This is by far the number one thing that can make or break your video. The advent of GoPro and other personal cameras has caused everyone, by default, to unfortunately put a camera on their heads. Yes,I am as guilty as the next adventure sports guy. It was a cool idea at first, but we should all realize from a filming standpoint, a helmet cam is terrible idea. Over the years I realized that viewers don’t care about what you are looking at, they care about what you are experiencing. Therefore, make it a point to show them the experience, not just the view from your head. So, if you want to do just one thing to make your videos exponentially better, get that camera off your head!

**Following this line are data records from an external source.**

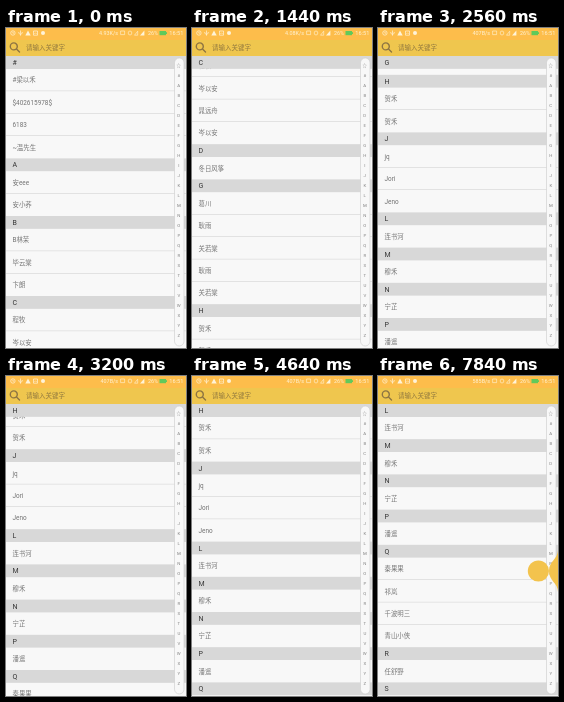
These frames come from a looping animation (180x320 px, 8 s). An HTML page with a canvas:

```html
<!DOCTYPE html>
<html lang="zh">
<head>
<meta charset="utf-8">
<title>Contacts</title>
<style>
html, body { margin: 0; width: 100%; height: 100%; overflow: hidden; background: #f8f8f8; }
canvas { display: block; width: 180px; height: 320px; }
</style>
</head>
<body>
<canvas id="stage"></canvas>
<script>
const W = 180, H = 320, LOOP = 8000, STEP = 160;
const TOP = 28, HEAD = 12.8, ROW = 22.4;
const FONT = 'Roboto, "Noto Sans CJK SC", "Noto Sans CJK", sans-serif';
const AMBER = '#f3c34d';

const canvas = document.getElementById('stage');
const ratio = Math.max(1, window.devicePixelRatio || 1);
canvas.width = W * ratio;
canvas.height = H * ratio;
const ctx = canvas.getContext('2d');
ctx.scale(ratio, ratio);

const groups = [
  ['#', '#梁以禾', '$402615978$', '6183', '~温先生'],
  ['A', '安eee', '安小荞'],
  ['B', 'B林茉', '毕云棠', '卞朗'],
  ['C', '程牧', '岑以安', '晁远舟', '岑以安'],
  ['D', '冬日风筝'],
  ['G', '葛川', '耿雨', '关若棠', '耿雨', '关若棠'],
  ['H', '贺禾', '贺禾'],
  ['J', 'jq', 'Jori', 'Jeno'],
  ['L', '连书河'],
  ['M', '穆禾'],
  ['N', '宁芷'],
  ['P', '潘遥'],
  ['Q', '秦果果', '祁岚', '千波明三', '青山小侠'],
  ['R', '任舒野'],
  ['S']
];
let end = 0;
const sections = groups.map(([letter, ...names]) => {
  const section = { letter, names, top: end };
  end += HEAD + names.length * ROW;
  return section;
});

// [time, value] pairs, joined by straight lines
const scrollKeys = [
  [0, 0], [1440, 254.2], [2080, 400], [2560, 483.6], [2880, 505], [3200, 514.8],
  [3520, 514], [4480, 502.4], [6239, 502.4], [6240, 640]
];
const bubbleIn = [[5280, 0], [5440, 0.35], [5600, 0.75], [5760, 1]];
const bubbleY = [[5440, 159], [6080, 162], [6400, 166], [7200, 166], [7840, 195]];
const speeds = [[0, '4.93K/s'], [1280, '4.08K/s'], [2400, '407B/s'], [6400, '585B/s']];

function at(keys, t) {
  const i = keys.findIndex(k => k[0] > t);
  if (i === 0) return keys[0][1];
  if (i < 0) return keys[keys.length - 1][1];
  const [t0, a] = keys[i - 1], [t1, b] = keys[i];
  return a + (b - a) * (t - t0) / (t1 - t0);
}

function rect(x, y, w, h, color) {
  ctx.fillStyle = color;
  ctx.fillRect(x, y, w, h);
}

function text(str, x, y, size, color, align = 'left') {
  ctx.font = `${size}px ${FONT}`;
  ctx.fillStyle = color;
  ctx.textAlign = align;
  ctx.textBaseline = 'alphabetic';
  ctx.fillText(str, x, y + size * 0.36);
}

function stroke(d, color, width) {
  ctx.strokeStyle = color;
  ctx.lineWidth = width;
  ctx.stroke(new Path2D(d));
}

function disc(x, y, r, color) {
  ctx.fillStyle = color;
  ctx.beginPath();
  ctx.arc(x, y, r, 0, Math.PI * 2);
  ctx.fill();
}

function header(letter, y) {
  rect(0, y, W, HEAD, '#d8d8d8');
  text(letter, 6.5, y + HEAD / 2, 7, '#333');
}

function drawList(scroll) {
  ctx.save();
  ctx.beginPath();
  ctx.rect(0, TOP, W, H - TOP);
  ctx.clip();
  for (const { letter, names, top } of sections) {
    const y = TOP + top - scroll;
    names.forEach((name, i) => {
      const rowY = y + HEAD + i * ROW;
      if (rowY > H || rowY + ROW < TOP) return;
      text(name, 6.5, rowY + ROW / 2, 6.4, '#747474');
      if (i < names.length - 1) rect(0, rowY + ROW - 0.6, W, 0.6, '#d4d4d4');
    });
    header(letter, y);
  }
  // The pinned header is pushed up by the next one
  const next = sections.findIndex(s => s.top > scroll);
  const push = Math.min(0, sections[next].top - scroll - HEAD);
  header(sections[next - 1].letter, TOP + push);
  ctx.restore();
}

function drawIndex() {
  ctx.beginPath();
  ctx.roundRect(168.5, 30, 9.5, 288, 4.75);
  ctx.fillStyle = '#f8f8f8';
  ctx.fill();
  ctx.strokeStyle = '#cbcbcb';
  ctx.lineWidth = 0.6;
  ctx.stroke();
  [...'☆#ABCDEFGHIJKLMNOPQRSTUVWXYZ'].forEach((c, i) =>
    text(c, 172.8, 37 + i * 10, 4.4, '#858585', 'center'));
}

function drawBubble(t) {
  const show = at(bubbleIn, t);
  if (!show) return;
  const y = at(bubbleY, t), tip = W - 9 * show;
  ctx.fillStyle = AMBER;
  ctx.fill(new Path2D(`M180 ${y - 21}C180 ${y - 12} ${tip} ${y - 10} ${tip} ${y}` +
    `S180 ${y + 12} 180 ${y + 21}Z`));
  disc(191 - 30.6 * show, y, 10.6, AMBER);
}

function drawBars(t) {
  rect(0, 0, W, 12, '#fdbd4b');
  rect(0, 12, W, 16, '#efc64e');

  const white = '#fff3d8';
  stroke('M4.7 5a2.2 2.2 0 1 0 4.4 0a2.2 2.2 0 1 0-4.4 0M6.9 3.8v1.4h1', white, 0.7);
  stroke('M14.5 2.5v5.2M12.8 4v1.3l1.7 1.2l1.7-1.2V4', white, 0.7);
  ctx.fillStyle = white;
  ctx.fill(new Path2D('M22 2.5l2.7 5h-5.4z'));
  stroke('M27.5 3h4v4.2h-4zM28.5 5.8l1-1l1 1', white, 0.7);
  disc(37, 5, 2, white);

  const speed = speeds.filter(s => s[0] <= t).pop()[1];
  text(speed, 112, 5.2, 5.4, white, 'right');
  stroke('M114.6 3h4v3.6h-4zM122.2 5a1.8 2 0 1 0 3.6 0a1.8 2 0 1 0-3.6 0', white, 0.6);
  stroke('M128.5 7.2l3.2-4v4z', white, 0.6);
  ctx.fillStyle = white;
  ctx.fill(new Path2D('M134 7.5l4.4-5v5z'));
  text('26%', 152, 5.2, 5.4, white, 'right');
  rect(153.5, 3, 6.5, 4.2, '#61c95b');
  rect(160, 4.2, 1, 1.8, '#61c95b');
  text('16:51', 177.3, 5.2, 5.6, white, 'right');

  const brown = '#8d7442';
  ctx.lineCap = 'round';
  stroke('M4.3 18.4a3.5 3.5 0 1 0 7 0a3.5 3.5 0 1 0-7 0M10.5 21l3 3', brown, 1.4);
  ctx.lineCap = 'butt';
  text('请输入关键字', 20, 19.6, 6.5, '#90783f');
}

function draw(now) {
  const t = Math.floor(now % LOOP / STEP) * STEP;
  rect(0, 0, W, H, '#f8f8f8');
  drawList(at(scrollKeys, t));
  drawIndex();
  drawBubble(t);
  drawBars(t);
}

const start = performance.now();
function tick() {
  draw(performance.now() - start);
  requestAnimationFrame(tick);
}
tick();
</script>
</body>
</html>
```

Who is this Jerry with his camera in his toggles? Yeah, I admit, that's me. Just another good reason to get that camera off you head.
Who is this ‘Jerry’ with his camera caught in his toggles? Yeah, that’s me 6 years ago in Austria. Just another good reason to get that camera off you head.

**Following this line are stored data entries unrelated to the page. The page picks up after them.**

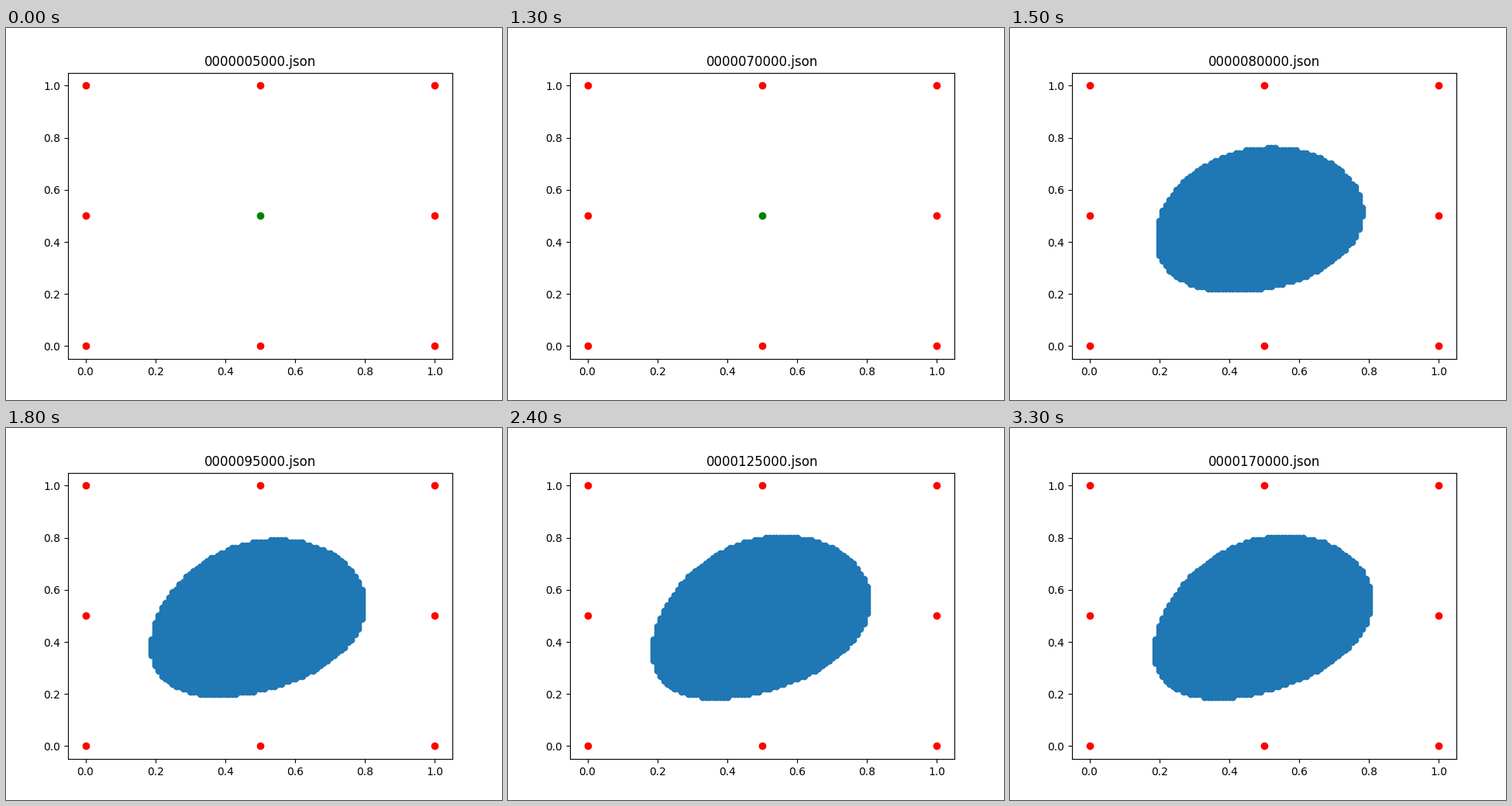
A matplotlib script that plays this animation: 640 px wide and 480 px high, repeating every 3.4 s.

```python
import numpy as np
import matplotlib.pyplot as plt
from matplotlib.animation import FuncAnimation

FRAMES = 34
START = 14                                   # first step with a filled region
plt.rcParams["text.kerning_factor"] = 6      # classic glyph spacing

ticks = np.arange(101) / 100
X, Y = (g.ravel() for g in np.meshgrid(ticks, ticks))
ALONG, ACROSS = (X + Y) / 2, (Y - X) / 2     # diagonal coordinates


def region(i):
    """Grid points inside an egg on the diagonal that settles exponentially."""
    g = np.exp(-(i - 15) / 2.7)
    center = 0.4835 - 0.0065 * g
    length = 0.251 - 0.032 * g
    taper = 0.15 - 0.05 * g
    tilt = -0.0135 * g

    t = (ALONG - center) / length
    width = 0.182 * np.sqrt(np.clip(1 - t**2, 0, None)) * (1 + taper * t)
    inside = (np.abs(t) < 1) & (np.abs(ACROSS - tilt * t) <= width)
    return X[inside], Y[inside]


fig, ax = plt.subplots(figsize=(6.4, 4.8), dpi=100)
ax.set_xlim(-0.05, 1.05)
ax.set_ylim(-0.05, 1.05)
title = ax.set_title("")

marks = (0, 0.5, 1)
anchors = [(x, y) for x in marks for y in marks if (x, y) != (0.5, 0.5)]
ax.plot(*zip(*anchors), "ro")
ax.plot([0.5], [0.5], "go")
blob, = ax.plot([], [], "o", color="C0")


def update(i):
    title.set_text(f"{(i + 1) * 5000:010d}.json")
    blob.set_data(*(region(i) if i >= START else ([], [])))
    return title, blob


anim = FuncAnimation(fig, update, frames=FRAMES, interval=100,
                     repeat=True, repeat_delay=0, blit=False)
plt.show()
```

As a side note: If you are into the “flying” sports like BASE jumping, skydiving, speed wings, and/or paragliding then a camera on your head can actually be a very dangerous proposition as getting your lines caught on your helmet can quickly become a safety concern.

 

#2 – MAKE THOSE CLIPS SHORTER
The attention span of most people is pretty short, especially when it comes to internet videos. Why else do so many videos these days have to say…”wait for it” in their captions? If you want to make you films more interesting and less…well…boring, then change the duration of your clips to no more than 5-7 seconds. You should be switching views to different angles or vantage points often. Yes, that means that for a 2:00 minute video, you will need 15 to 25 different shot changes. That may sound like a lot, but trust me, it is worth it.

 

#3 – SYNC TO THE MUSIC
No matter what you are filming, the audio track you chose will define the mood of your video. When choosing a track, be sure to first define the “beat” and then sync your clips to change with that beat. Some songs are fast, so you need to change shots every 3-4 seconds, others are slower and only require a shot change every 6-7 seconds. No matter what track you choose, be sure to sync your shots to the music.

 

Those may sound too simple and not that earth shattering, but you would be surprised how many videos violate not just one, but all three. Best of luck in your next video project. If you make a video you are proud of, feel free to send it my way or post in the comments as I would love to check it out. Happy Shooting.